BEGIN

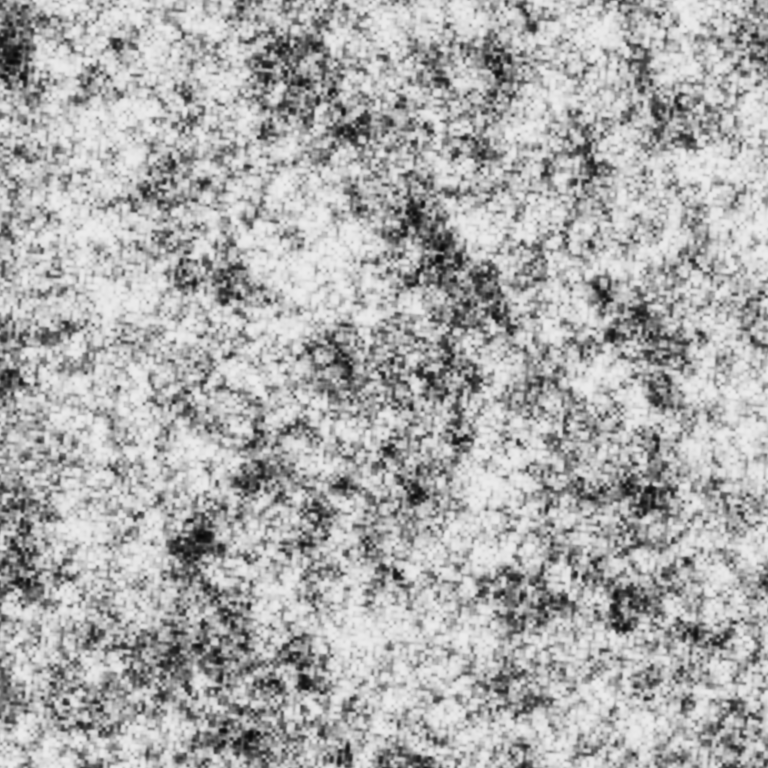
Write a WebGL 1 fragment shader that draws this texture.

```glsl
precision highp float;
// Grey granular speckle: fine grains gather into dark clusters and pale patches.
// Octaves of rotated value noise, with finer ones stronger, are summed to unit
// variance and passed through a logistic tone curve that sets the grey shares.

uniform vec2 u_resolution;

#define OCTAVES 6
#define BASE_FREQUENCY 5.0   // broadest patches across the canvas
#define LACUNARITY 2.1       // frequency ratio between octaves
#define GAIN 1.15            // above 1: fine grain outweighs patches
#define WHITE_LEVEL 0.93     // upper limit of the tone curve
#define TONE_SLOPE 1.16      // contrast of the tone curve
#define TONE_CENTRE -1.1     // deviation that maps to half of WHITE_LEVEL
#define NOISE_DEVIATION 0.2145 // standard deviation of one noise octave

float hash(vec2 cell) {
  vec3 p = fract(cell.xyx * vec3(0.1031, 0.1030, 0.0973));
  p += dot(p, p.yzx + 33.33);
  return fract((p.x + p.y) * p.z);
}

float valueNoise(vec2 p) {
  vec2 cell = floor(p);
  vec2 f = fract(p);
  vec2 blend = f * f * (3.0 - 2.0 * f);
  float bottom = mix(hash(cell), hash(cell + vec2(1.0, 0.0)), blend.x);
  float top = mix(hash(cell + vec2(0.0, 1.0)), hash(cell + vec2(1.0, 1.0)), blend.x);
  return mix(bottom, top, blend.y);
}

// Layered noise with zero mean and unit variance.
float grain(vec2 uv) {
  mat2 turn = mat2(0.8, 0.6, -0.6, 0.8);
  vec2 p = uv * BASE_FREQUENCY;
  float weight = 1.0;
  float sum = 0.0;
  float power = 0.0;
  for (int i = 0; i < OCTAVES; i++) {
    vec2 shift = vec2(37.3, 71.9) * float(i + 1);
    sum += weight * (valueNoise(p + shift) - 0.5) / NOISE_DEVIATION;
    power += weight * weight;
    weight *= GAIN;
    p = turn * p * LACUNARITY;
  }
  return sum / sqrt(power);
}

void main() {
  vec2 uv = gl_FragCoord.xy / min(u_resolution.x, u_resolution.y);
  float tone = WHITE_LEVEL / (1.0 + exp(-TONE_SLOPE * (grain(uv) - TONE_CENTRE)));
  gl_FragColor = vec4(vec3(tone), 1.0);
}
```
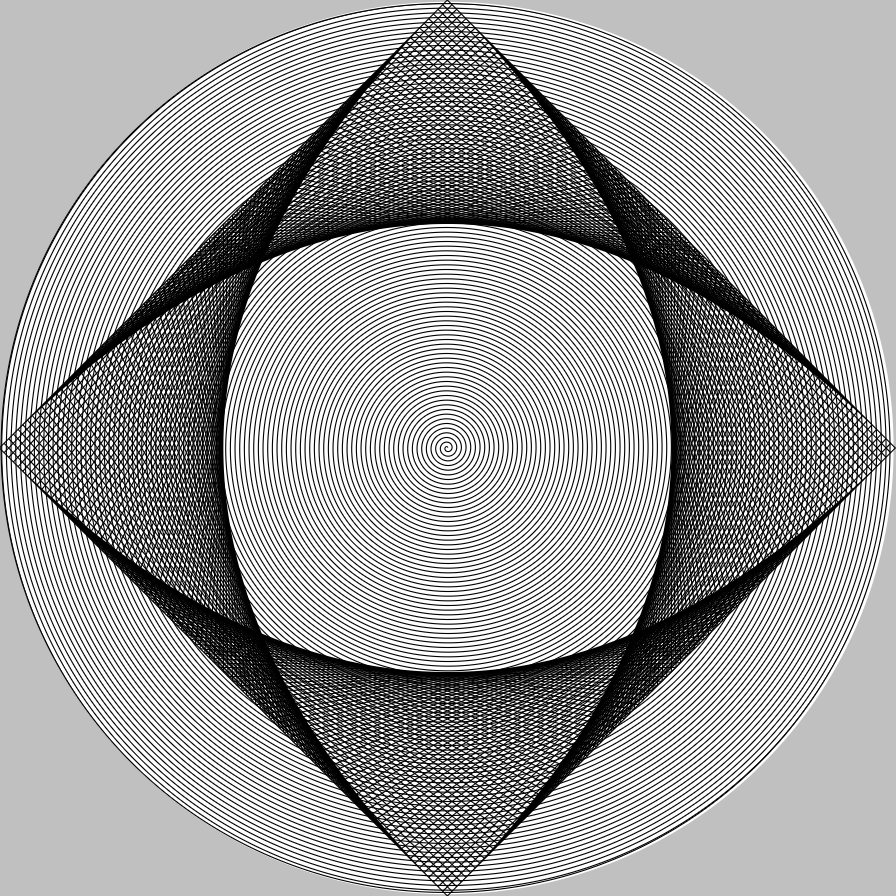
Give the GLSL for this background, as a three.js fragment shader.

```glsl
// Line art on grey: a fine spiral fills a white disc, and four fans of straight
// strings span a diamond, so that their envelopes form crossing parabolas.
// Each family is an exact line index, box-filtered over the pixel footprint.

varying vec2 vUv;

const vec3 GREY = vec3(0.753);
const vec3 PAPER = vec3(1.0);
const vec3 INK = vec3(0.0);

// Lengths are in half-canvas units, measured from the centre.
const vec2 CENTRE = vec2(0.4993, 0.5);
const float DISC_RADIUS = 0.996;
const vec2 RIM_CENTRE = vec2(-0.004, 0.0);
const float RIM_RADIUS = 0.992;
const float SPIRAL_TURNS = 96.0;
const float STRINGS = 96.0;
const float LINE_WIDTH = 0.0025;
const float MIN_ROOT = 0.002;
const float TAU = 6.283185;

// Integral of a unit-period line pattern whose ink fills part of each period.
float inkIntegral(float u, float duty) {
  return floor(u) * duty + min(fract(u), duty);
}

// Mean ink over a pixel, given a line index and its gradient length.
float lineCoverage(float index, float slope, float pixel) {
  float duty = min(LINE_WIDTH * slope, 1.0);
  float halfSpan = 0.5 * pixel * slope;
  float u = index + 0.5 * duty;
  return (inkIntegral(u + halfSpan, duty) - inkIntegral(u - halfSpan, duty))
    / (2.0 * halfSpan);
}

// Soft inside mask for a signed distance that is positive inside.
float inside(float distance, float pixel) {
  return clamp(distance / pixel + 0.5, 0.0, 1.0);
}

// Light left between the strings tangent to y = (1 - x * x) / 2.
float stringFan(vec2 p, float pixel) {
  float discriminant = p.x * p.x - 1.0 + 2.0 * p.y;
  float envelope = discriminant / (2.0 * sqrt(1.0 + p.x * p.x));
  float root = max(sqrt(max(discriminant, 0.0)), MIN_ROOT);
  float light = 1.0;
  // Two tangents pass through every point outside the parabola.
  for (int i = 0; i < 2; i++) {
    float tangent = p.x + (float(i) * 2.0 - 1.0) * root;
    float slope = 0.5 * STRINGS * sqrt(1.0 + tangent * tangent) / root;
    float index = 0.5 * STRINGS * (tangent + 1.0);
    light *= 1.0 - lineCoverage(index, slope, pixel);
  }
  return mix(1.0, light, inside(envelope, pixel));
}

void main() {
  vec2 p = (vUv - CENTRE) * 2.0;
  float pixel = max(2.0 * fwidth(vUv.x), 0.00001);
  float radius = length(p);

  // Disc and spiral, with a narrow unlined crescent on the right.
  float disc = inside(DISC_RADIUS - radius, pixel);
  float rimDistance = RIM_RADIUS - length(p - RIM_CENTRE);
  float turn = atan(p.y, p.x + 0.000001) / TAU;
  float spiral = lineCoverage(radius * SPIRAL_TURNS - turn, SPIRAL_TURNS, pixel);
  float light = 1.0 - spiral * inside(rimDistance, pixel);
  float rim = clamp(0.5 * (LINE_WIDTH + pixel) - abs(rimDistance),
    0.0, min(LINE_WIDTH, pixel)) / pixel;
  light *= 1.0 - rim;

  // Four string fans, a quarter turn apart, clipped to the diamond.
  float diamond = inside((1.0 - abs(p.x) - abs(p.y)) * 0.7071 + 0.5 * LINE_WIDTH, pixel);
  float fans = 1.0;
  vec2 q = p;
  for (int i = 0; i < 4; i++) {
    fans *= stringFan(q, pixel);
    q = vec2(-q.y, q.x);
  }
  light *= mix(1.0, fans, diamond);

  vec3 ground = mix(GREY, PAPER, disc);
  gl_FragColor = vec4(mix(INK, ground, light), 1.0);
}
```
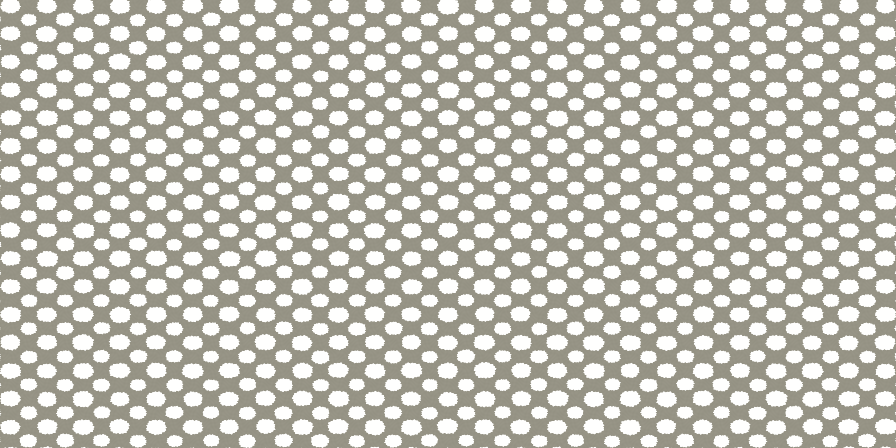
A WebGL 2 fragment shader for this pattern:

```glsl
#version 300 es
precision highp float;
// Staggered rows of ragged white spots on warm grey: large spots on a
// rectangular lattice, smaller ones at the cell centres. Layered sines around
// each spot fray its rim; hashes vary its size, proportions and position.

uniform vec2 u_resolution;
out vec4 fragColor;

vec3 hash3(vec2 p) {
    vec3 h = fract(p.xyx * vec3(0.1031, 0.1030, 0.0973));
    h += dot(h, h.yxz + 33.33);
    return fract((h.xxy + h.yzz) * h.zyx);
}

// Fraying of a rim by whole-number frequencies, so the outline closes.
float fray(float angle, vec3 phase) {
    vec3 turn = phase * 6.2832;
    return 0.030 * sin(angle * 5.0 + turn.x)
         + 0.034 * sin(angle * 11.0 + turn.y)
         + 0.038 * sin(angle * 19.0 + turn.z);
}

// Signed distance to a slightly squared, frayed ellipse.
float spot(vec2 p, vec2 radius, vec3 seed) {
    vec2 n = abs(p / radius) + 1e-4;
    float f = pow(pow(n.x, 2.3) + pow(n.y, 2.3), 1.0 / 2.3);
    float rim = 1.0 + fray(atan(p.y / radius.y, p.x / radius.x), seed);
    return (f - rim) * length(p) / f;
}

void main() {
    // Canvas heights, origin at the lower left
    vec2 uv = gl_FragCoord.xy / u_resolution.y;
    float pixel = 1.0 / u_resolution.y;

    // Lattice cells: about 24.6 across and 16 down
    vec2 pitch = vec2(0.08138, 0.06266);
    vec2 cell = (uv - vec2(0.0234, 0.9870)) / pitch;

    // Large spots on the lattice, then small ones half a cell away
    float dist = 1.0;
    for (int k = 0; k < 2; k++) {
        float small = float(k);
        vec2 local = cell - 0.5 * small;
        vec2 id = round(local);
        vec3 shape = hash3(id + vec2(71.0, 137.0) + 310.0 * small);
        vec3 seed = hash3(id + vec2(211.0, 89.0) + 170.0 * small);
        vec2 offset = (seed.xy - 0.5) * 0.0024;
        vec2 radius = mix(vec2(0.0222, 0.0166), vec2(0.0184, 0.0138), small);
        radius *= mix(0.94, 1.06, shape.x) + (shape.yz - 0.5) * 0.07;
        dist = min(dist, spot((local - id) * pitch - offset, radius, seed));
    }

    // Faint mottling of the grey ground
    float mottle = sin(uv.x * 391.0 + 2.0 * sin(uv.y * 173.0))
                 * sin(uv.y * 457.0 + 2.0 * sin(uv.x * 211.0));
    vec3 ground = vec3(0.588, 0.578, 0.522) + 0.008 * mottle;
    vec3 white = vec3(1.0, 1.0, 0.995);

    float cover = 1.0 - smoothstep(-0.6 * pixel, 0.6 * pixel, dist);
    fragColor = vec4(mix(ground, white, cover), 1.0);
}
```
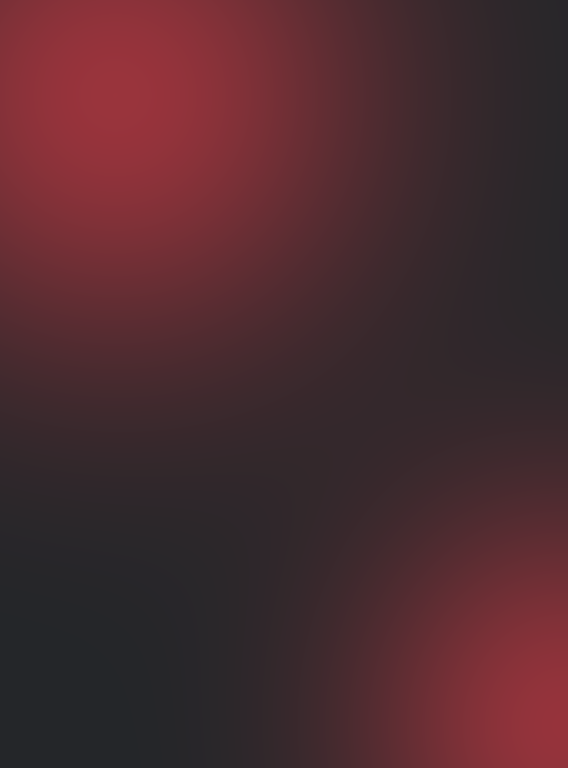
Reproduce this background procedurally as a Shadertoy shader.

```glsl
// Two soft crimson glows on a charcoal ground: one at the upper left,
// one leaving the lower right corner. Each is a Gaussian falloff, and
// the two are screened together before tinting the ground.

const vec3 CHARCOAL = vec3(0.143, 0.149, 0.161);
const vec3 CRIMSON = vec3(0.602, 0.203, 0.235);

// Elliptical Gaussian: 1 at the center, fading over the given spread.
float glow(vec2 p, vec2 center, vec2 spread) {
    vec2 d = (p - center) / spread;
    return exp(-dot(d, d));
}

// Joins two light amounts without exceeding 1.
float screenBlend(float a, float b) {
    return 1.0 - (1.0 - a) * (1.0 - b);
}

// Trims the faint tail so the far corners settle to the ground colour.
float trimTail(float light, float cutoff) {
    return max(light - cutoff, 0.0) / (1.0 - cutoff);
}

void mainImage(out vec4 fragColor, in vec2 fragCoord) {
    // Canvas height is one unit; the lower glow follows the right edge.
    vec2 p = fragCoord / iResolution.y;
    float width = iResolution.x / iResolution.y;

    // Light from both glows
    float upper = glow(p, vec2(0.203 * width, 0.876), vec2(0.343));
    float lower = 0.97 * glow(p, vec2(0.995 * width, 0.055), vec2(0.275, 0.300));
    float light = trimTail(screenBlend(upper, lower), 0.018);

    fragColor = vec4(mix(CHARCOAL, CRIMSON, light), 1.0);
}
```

END

_About this task_
Where a line of the entries contains the word "Gaussian", copy that line.

_Completed task_
// one leaving the lower right corner. Each is a Gaussian falloff, and
// Elliptical Gaussian: 1 at the center, fading over the given spread.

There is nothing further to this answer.